Cyber AI Chronicles III – The path to regulating AI

EDITOR’S NOTE: This is part three of “Cyber AI Chronicles” – written by lawyers and named by ChatGPT. This series will highlight key legal, privacy, and technical issues associated with the continued development, regulation, and application of artificial intelligence

As with all other products and technologies, we can expect to see (and in fact already do see) the emergence of varying approaches to governance for artificial intelligence systems. Currently, AI oversight may be addressed within independent federal, state, and international frameworks – for instance, within the regulation of autonomous vehicle development, or laws applicable to automated decision-making. So, how can we expect regulatory frameworks to develop for AI as an independently regulated field?

The European Union has taken significant steps toward implementing its first Regulation for AI governance. In April 2021, the European Commission finalized its proposal for the EU AI Act. On December 6, 2022, the Council adopted the proposed Act with changes, and on June 14, 2023, the Parliament finalized its own changes to adopt the proposed Act. Negotiating the final form of the Regulation is expected to occur throughout the remainder of the year, so the final scope of its application remains to be seen. Some of the remaining hurdles for negotiation highlight the challenges that regulators around the world will face as they continue to develop their regulatory frameworks. These challenges include defining “artificial intelligence system” to ensure longevity of the term as technologies evolve, balanced with appropriate framing to avoid the over-regulation of software applications. It will also require regulators to determine with certainty which types of AI systems and practices should be considered high-risk and therefore subject to the highest levels of regulation or prohibition.
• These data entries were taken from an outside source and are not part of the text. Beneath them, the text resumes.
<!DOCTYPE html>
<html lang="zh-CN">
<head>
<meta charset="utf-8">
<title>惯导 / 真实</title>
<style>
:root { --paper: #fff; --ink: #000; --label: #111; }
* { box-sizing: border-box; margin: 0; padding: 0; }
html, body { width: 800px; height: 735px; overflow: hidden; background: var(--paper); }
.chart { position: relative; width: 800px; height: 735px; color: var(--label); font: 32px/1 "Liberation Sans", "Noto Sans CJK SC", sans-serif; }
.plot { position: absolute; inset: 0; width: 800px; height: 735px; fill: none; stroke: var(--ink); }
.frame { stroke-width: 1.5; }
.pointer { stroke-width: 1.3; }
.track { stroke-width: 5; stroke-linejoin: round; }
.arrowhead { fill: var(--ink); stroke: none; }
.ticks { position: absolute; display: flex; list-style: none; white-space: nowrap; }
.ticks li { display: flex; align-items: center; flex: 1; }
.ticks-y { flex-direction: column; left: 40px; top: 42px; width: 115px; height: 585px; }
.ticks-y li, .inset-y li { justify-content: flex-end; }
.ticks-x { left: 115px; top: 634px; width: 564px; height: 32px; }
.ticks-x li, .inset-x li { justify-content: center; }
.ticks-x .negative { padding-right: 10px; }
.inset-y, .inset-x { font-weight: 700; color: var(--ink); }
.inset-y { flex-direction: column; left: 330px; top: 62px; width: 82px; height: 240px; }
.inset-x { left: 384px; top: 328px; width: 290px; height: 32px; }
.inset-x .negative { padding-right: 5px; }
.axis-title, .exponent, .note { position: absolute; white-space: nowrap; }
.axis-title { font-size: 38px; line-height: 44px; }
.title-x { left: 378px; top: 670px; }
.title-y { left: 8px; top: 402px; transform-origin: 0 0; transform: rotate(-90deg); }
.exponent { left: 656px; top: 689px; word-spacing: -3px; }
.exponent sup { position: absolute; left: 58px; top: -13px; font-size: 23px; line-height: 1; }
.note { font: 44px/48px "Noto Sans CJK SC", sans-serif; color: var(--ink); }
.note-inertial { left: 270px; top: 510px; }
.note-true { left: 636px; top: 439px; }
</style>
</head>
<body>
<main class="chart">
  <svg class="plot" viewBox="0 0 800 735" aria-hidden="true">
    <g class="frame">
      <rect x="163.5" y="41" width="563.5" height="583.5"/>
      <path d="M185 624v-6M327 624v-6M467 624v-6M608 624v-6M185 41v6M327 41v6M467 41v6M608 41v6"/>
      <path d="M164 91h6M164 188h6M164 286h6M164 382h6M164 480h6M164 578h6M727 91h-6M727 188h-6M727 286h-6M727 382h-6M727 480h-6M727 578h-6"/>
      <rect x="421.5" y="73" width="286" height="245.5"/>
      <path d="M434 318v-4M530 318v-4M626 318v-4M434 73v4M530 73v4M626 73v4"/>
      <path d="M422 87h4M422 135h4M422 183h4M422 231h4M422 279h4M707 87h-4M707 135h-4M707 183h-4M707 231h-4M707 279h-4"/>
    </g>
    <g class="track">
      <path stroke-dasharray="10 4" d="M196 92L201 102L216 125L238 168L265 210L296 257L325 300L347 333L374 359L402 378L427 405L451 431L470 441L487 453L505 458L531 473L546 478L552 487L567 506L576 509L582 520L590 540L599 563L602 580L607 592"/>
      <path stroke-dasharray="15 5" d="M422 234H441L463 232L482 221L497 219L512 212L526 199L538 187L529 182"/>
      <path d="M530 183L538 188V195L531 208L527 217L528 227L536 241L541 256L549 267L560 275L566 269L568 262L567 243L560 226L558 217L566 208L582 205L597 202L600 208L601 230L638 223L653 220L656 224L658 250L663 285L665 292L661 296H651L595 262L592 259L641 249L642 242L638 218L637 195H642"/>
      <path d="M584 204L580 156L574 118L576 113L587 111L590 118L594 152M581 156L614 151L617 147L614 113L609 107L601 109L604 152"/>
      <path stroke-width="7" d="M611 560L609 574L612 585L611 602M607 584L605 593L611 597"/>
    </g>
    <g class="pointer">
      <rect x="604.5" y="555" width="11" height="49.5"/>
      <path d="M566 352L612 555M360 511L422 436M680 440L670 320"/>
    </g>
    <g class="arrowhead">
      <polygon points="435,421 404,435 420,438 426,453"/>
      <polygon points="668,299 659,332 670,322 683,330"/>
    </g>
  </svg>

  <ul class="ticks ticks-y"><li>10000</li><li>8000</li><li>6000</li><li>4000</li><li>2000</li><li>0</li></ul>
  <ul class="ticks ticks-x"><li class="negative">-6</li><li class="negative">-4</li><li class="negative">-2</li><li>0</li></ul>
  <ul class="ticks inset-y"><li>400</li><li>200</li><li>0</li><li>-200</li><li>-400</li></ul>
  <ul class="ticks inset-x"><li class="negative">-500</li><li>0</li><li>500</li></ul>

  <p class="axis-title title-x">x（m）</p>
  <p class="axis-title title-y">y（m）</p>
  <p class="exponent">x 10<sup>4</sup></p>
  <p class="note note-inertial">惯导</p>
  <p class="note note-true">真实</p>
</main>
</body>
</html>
The EU is not alone. Around the world, AI policy makers and regulators are engaged in these same discussions. The Organisation for Economic Co-operation and Development AI Policy Observatory has posted its tracking of AI policy initiatives for now 69 countries and territories, as well as the EU. In May 2023, the G7 called for open international discourse on AI governance and regulatory interoperability, establishing the Hiroshima AI Process as part of its “common vision and goal of trustworthy AI.” In a recent comparison of approaches to AI governance by Canada (whose Artificial Intelligence and Data Act progressed through its second reading in the House of Commons as part of Bill C-27 in April 2023) and the United Kingdom (which released its Pro-Innovation” White Paper earlier this year), OECD.AI noted its finding that industry standards will have an important role in the development of policy efforts.

U.S. companies by this time are familiar with the nature of the overlap between industry standards and sectoral regulation. For example, there are currently 13 enacted U.S. state privacy laws of general application, in addition to federal laws and regulations of sectoral application, such as the Health Insurance Portability and Accountability Act, industry standards such as the Payment Card Industry Data Security Standard, as well as other boards, associations, forums, and bodies formed for the purpose of standardizing and advancing industry practices.

The U.S. released its Blueprint for an AI Bill of Rights in October 2022, and has continued to emphasize the role the industry will play as the field develops. On July 26, 2023, Anthropic, Google, Microsoft, and OpenAI announced the formation of the Frontier Model Forum as one industry body focused on the direction of frontier AI models. Consistent with other industry-focused regulatory efforts, on July 26 – the same day it published its final rule on cybersecurity risk management, strategy, governance, and incident disclosure – the Securities and Exchange Commission announced a proposed rule for the use of predictive data analytics by registered broker-dealers and investment advisers. Other federal regulators are moving toward enforcement in line with their delegated authority, with an eye toward the actual and potential impact of AI systems.

As direct comprehensive regulatory frameworks to AI evolve, so too will the questions arising from system interaction, from development to end use, regarding AI’s place within existing frameworks and forthcoming regulations. The Constangy Cyber Team assists businesses of all sizes and industries with implementing necessary updates to their privacy and compliance programs to address these complex and evolving developments. If you would like additional information on how to prepare your organization, please contact us at

The Constangy Cyber Advisor posts regular updates on legislative developments, data privacy, and information security trends. Our blog posts are informed through the Constangy Cyber Team's experience managing thousands of data breaches, providing robust compliance advisory services, and consultation on complex data privacy and security litigation. 


* indicates required
Back to Page